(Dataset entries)
○ ○ ○ ○ ○ ○ ○

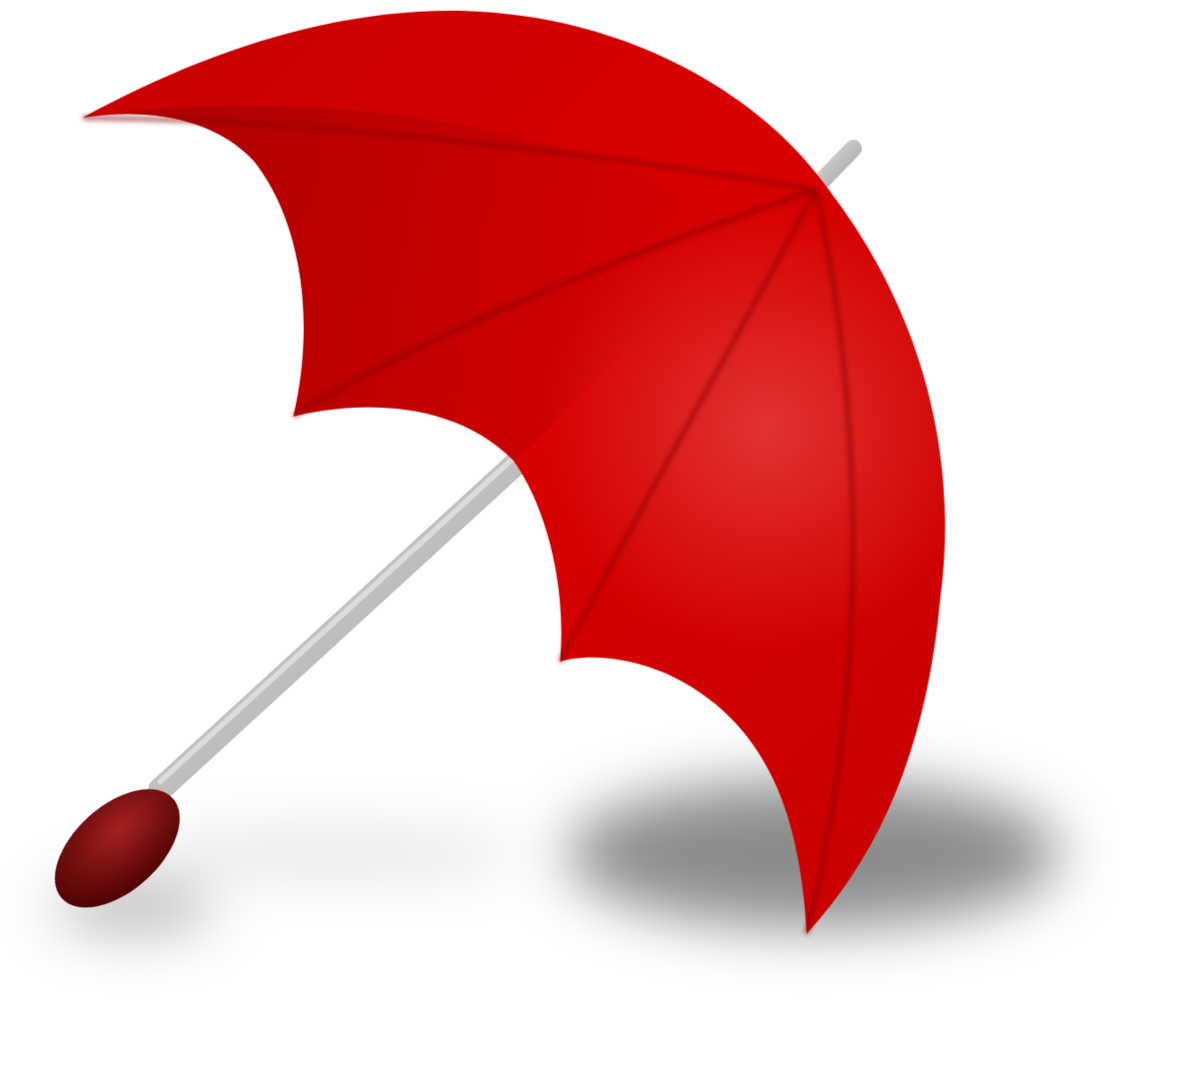
<!DOCTYPE html>
<html lang="en">
<head>
<meta charset="utf-8">
<title>Red Umbrella</title>
<link rel="stylesheet" href="https://fonts.googleapis.com/css2?family=Roboto&display=swap">
<style>
  :root {
    --page: #ffffff;
    --canopy-deep: #9e0000;
    --canopy-mid: #c80000;
    --canopy-bright: #d90000;
    --canopy-glow: #e23636;
    --rib: #8a0000;
    --shaft-light: #e4e4e4;
    --shaft-dark: #9a9a9a;
    --handle-light: #a42020;
    --handle-dark: #4a0000;
    --shadow: #000000;
  }
  html, body {
    margin: 0;
    padding: 0;
    width: 1200px;
    height: 1070px;
    overflow: hidden;
    background: var(--page);
    font-family: "Roboto", sans-serif;
  }
  .artboard {
    display: block;
    width: 1200px;
    height: 1070px;
  }
</style>
</head>
<body>
<svg class="artboard" viewBox="0 0 900 802" role="img" aria-label="Red umbrella lying open at an angle">
  <defs>
    <linearGradient id="canopyBase" x1="0" y1="0" x2="1" y2="1">
      <stop offset="0" stop-color="var(--canopy-mid)"/>
      <stop offset="0.45" stop-color="var(--canopy-bright)"/>
      <stop offset="1" stop-color="var(--canopy-mid)"/>
    </linearGradient>
    <radialGradient id="canopyGlow" cx="575" cy="320" r="170" gradientUnits="userSpaceOnUse">
      <stop offset="0" stop-color="var(--canopy-glow)" stop-opacity="0.95"/>
      <stop offset="1" stop-color="var(--canopy-glow)" stop-opacity="0"/>
    </radialGradient>
    <linearGradient id="innerShade" x1="0" y1="0" x2="1" y2="0">
      <stop offset="0" stop-color="var(--canopy-deep)" stop-opacity="0.7"/>
      <stop offset="1" stop-color="var(--canopy-deep)" stop-opacity="0"/>
    </linearGradient>
    <linearGradient id="shaftMetal" x1="0" y1="0" x2="1" y2="1">
      <stop offset="0" stop-color="var(--shaft-light)"/>
      <stop offset="1" stop-color="var(--shaft-dark)"/>
    </linearGradient>
    <radialGradient id="handleGloss" cx="0.6" cy="0.35" r="0.7">
      <stop offset="0" stop-color="var(--handle-light)"/>
      <stop offset="1" stop-color="var(--handle-dark)"/>
    </radialGradient>
    <filter id="softBlur" x="-50%" y="-50%" width="200%" height="200%">
      <feGaussianBlur stdDeviation="22"/>
    </filter>
    <filter id="ribBlur"><feGaussianBlur stdDeviation="2"/></filter>
  </defs>

  <g class="ground-shadow" filter="url(#softBlur)" fill="var(--shadow)">
    <ellipse cx="610" cy="640" rx="185" ry="55" opacity="0.45"/>
    <ellipse cx="100" cy="680" rx="60" ry="18" opacity="0.3"/>
    <ellipse cx="250" cy="640" rx="140" ry="12" opacity="0.15"/>
  </g>

  <g class="shaft">
    <line x1="395" y1="340" x2="120" y2="592" stroke="url(#shaftMetal)" stroke-width="18" stroke-linecap="round"/>
    <line x1="393" y1="336" x2="120" y2="586" stroke="var(--shaft-light)" stroke-width="4" stroke-linecap="round" opacity="0.8"/>
  </g>

  <ellipse class="handle" cx="88" cy="636" rx="56" ry="32" transform="rotate(-42 88 636)" fill="url(#handleGloss)"/>

  <line class="ferrule" x1="606" y1="146" x2="640" y2="111" stroke="url(#shaftMetal)" stroke-width="13" stroke-linecap="round"/>

  <g class="canopy">
    <path id="canopyShape" d="M62 88 C150 40 250 5 350 8 C470 12 570 70 620 140 C690 230 720 340 705 450 C695 560 660 640 605 700 C600 610 575 540 500 505 C470 492 440 490 420 496 C425 440 410 380 385 345 C340 300 270 300 220 312 C235 250 230 170 190 120 C160 88 110 80 62 88 Z" fill="url(#canopyBase)"/>
    <path d="M62 88 C110 80 160 88 190 120 C230 170 235 250 220 312 C270 300 340 300 385 345 L560 170 C450 100 250 60 62 88 Z" fill="url(#innerShade)"/>
    <path d="M62 88 C150 40 250 5 350 8 C470 12 570 70 620 140 C690 230 720 340 705 450 C695 560 660 640 605 700 C600 610 575 540 500 505 C470 492 440 490 420 496 C425 440 410 380 385 345 C340 300 270 300 220 312 C235 250 230 170 190 120 C160 88 110 80 62 88 Z" fill="url(#canopyGlow)"/>
    <g class="ribs" fill="none" stroke="var(--rib)" stroke-width="3" opacity="0.7" filter="url(#ribBlur)">
      <path d="M612 142 C480 120 260 90 62 88"/>
      <path d="M612 142 C470 190 320 250 220 312"/>
      <path d="M612 142 C560 240 480 380 420 496"/>
      <path d="M612 142 C650 320 650 520 605 700"/>
    </g>
  </g>
</svg>
</body>
</html>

○ ○ ○ ○ ○ ○ ○

Please retype all the entries word for word, omitting the pictures.

◆ **Output of the exercise**:
<!DOCTYPE html>
<html lang="en">
<head>
<meta charset="utf-8">
<title>Red Umbrella</title>
<link rel="stylesheet" href="https://fonts.googleapis.com/css2?family=Roboto&display=swap">
<style>
  :root {
    --page: #ffffff;
    --canopy-deep: #9e0000;
    --canopy-mid: #c80000;
    --canopy-bright: #d90000;
    --canopy-glow: #e23636;
    --rib: #8a0000;
    --shaft-light: #e4e4e4;
    --shaft-dark: #9a9a9a;
    --handle-light: #a42020;
    --handle-dark: #4a0000;
    --shadow: #000000;
  }
  html, body {
    margin: 0;
    padding: 0;
    width: 1200px;
    height: 1070px;
    overflow: hidden;
    background: var(--page);
    font-family: "Roboto", sans-serif;
  }
  .artboard {
    display: block;
    width: 1200px;
    height: 1070px;
  }
</style>
</head>
<body>
<svg class="artboard" viewBox="0 0 900 802" role="img" aria-label="Red umbrella lying open at an angle">
  <defs>
    <linearGradient id="canopyBase" x1="0" y1="0" x2="1" y2="1">
      <stop offset="0" stop-color="var(--canopy-mid)"/>
      <stop offset="0.45" stop-color="var(--canopy-bright)"/>
      <stop offset="1" stop-color="var(--canopy-mid)"/>
    </linearGradient>
    <radialGradient id="canopyGlow" cx="575" cy="320" r="170" gradientUnits="userSpaceOnUse">
      <stop offset="0" stop-color="var(--canopy-glow)" stop-opacity="0.95"/>
      <stop offset="1" stop-color="var(--canopy-glow)" stop-opacity="0"/>
    </radialGradient>
    <linearGradient id="innerShade" x1="0" y1="0" x2="1" y2="0">
      <stop offset="0" stop-color="var(--canopy-deep)" stop-opacity="0.7"/>
      <stop offset="1" stop-color="var(--canopy-deep)" stop-opacity="0"/>
    </linearGradient>
    <linearGradient id="shaftMetal" x1="0" y1="0" x2="1" y2="1">
      <stop offset="0" stop-color="var(--shaft-light)"/>
      <stop offset="1" stop-color="var(--shaft-dark)"/>
    </linearGradient>
    <radialGradient id="handleGloss" cx="0.6" cy="0.35" r="0.7">
      <stop offset="0" stop-color="var(--handle-light)"/>
      <stop offset="1" stop-color="var(--handle-dark)"/>
    </radialGradient>
    <filter id="softBlur" x="-50%" y="-50%" width="200%" height="200%">
      <feGaussianBlur stdDeviation="22"/>
    </filter>
    <filter id="ribBlur"><feGaussianBlur stdDeviation="2"/></filter>
  </defs>

  <g class="ground-shadow" filter="url(#softBlur)" fill="var(--shadow)">
    <ellipse cx="610" cy="640" rx="185" ry="55" opacity="0.45"/>
    <ellipse cx="100" cy="680" rx="60" ry="18" opacity="0.3"/>
    <ellipse cx="250" cy="640" rx="140" ry="12" opacity="0.15"/>
  </g>

  <g class="shaft">
    <line x1="395" y1="340" x2="120" y2="592" stroke="url(#shaftMetal)" stroke-width="18" stroke-linecap="round"/>
    <line x1="393" y1="336" x2="120" y2="586" stroke="var(--shaft-light)" stroke-width="4" stroke-linecap="round" opacity="0.8"/>
  </g>

  <ellipse class="handle" cx="88" cy="636" rx="56" ry="32" transform="rotate(-42 88 636)" fill="url(#handleGloss)"/>

  <line class="ferrule" x1="606" y1="146" x2="640" y2="111" stroke="url(#shaftMetal)" stroke-width="13" stroke-linecap="round"/>

  <g class="canopy">
    <path id="canopyShape" d="M62 88 C150 40 250 5 350 8 C470 12 570 70 620 140 C690 230 720 340 705 450 C695 560 660 640 605 700 C600 610 575 540 500 505 C470 492 440 490 420 496 C425 440 410 380 385 345 C340 300 270 300 220 312 C235 250 230 170 190 120 C160 88 110 80 62 88 Z" fill="url(#canopyBase)"/>
    <path d="M62 88 C110 80 160 88 190 120 C230 170 235 250 220 312 C270 300 340 300 385 345 L560 170 C450 100 250 60 62 88 Z" fill="url(#innerShade)"/>
    <path d="M62 88 C150 40 250 5 350 8 C470 12 570 70 620 140 C690 230 720 340 705 450 C695 560 660 640 605 700 C600 610 575 540 500 505 C470 492 440 490 420 496 C425 440 410 380 385 345 C340 300 270 300 220 312 C235 250 230 170 190 120 C160 88 110 80 62 88 Z" fill="url(#canopyGlow)"/>
    <g class="ribs" fill="none" stroke="var(--rib)" stroke-width="3" opacity="0.7" filter="url(#ribBlur)">
      <path d="M612 142 C480 120 260 90 62 88"/>
      <path d="M612 142 C470 190 320 250 220 312"/>
      <path d="M612 142 C560 240 480 380 420 496"/>
      <path d="M612 142 C650 320 650 520 605 700"/>
    </g>
  </g>
</svg>
</body>
</html>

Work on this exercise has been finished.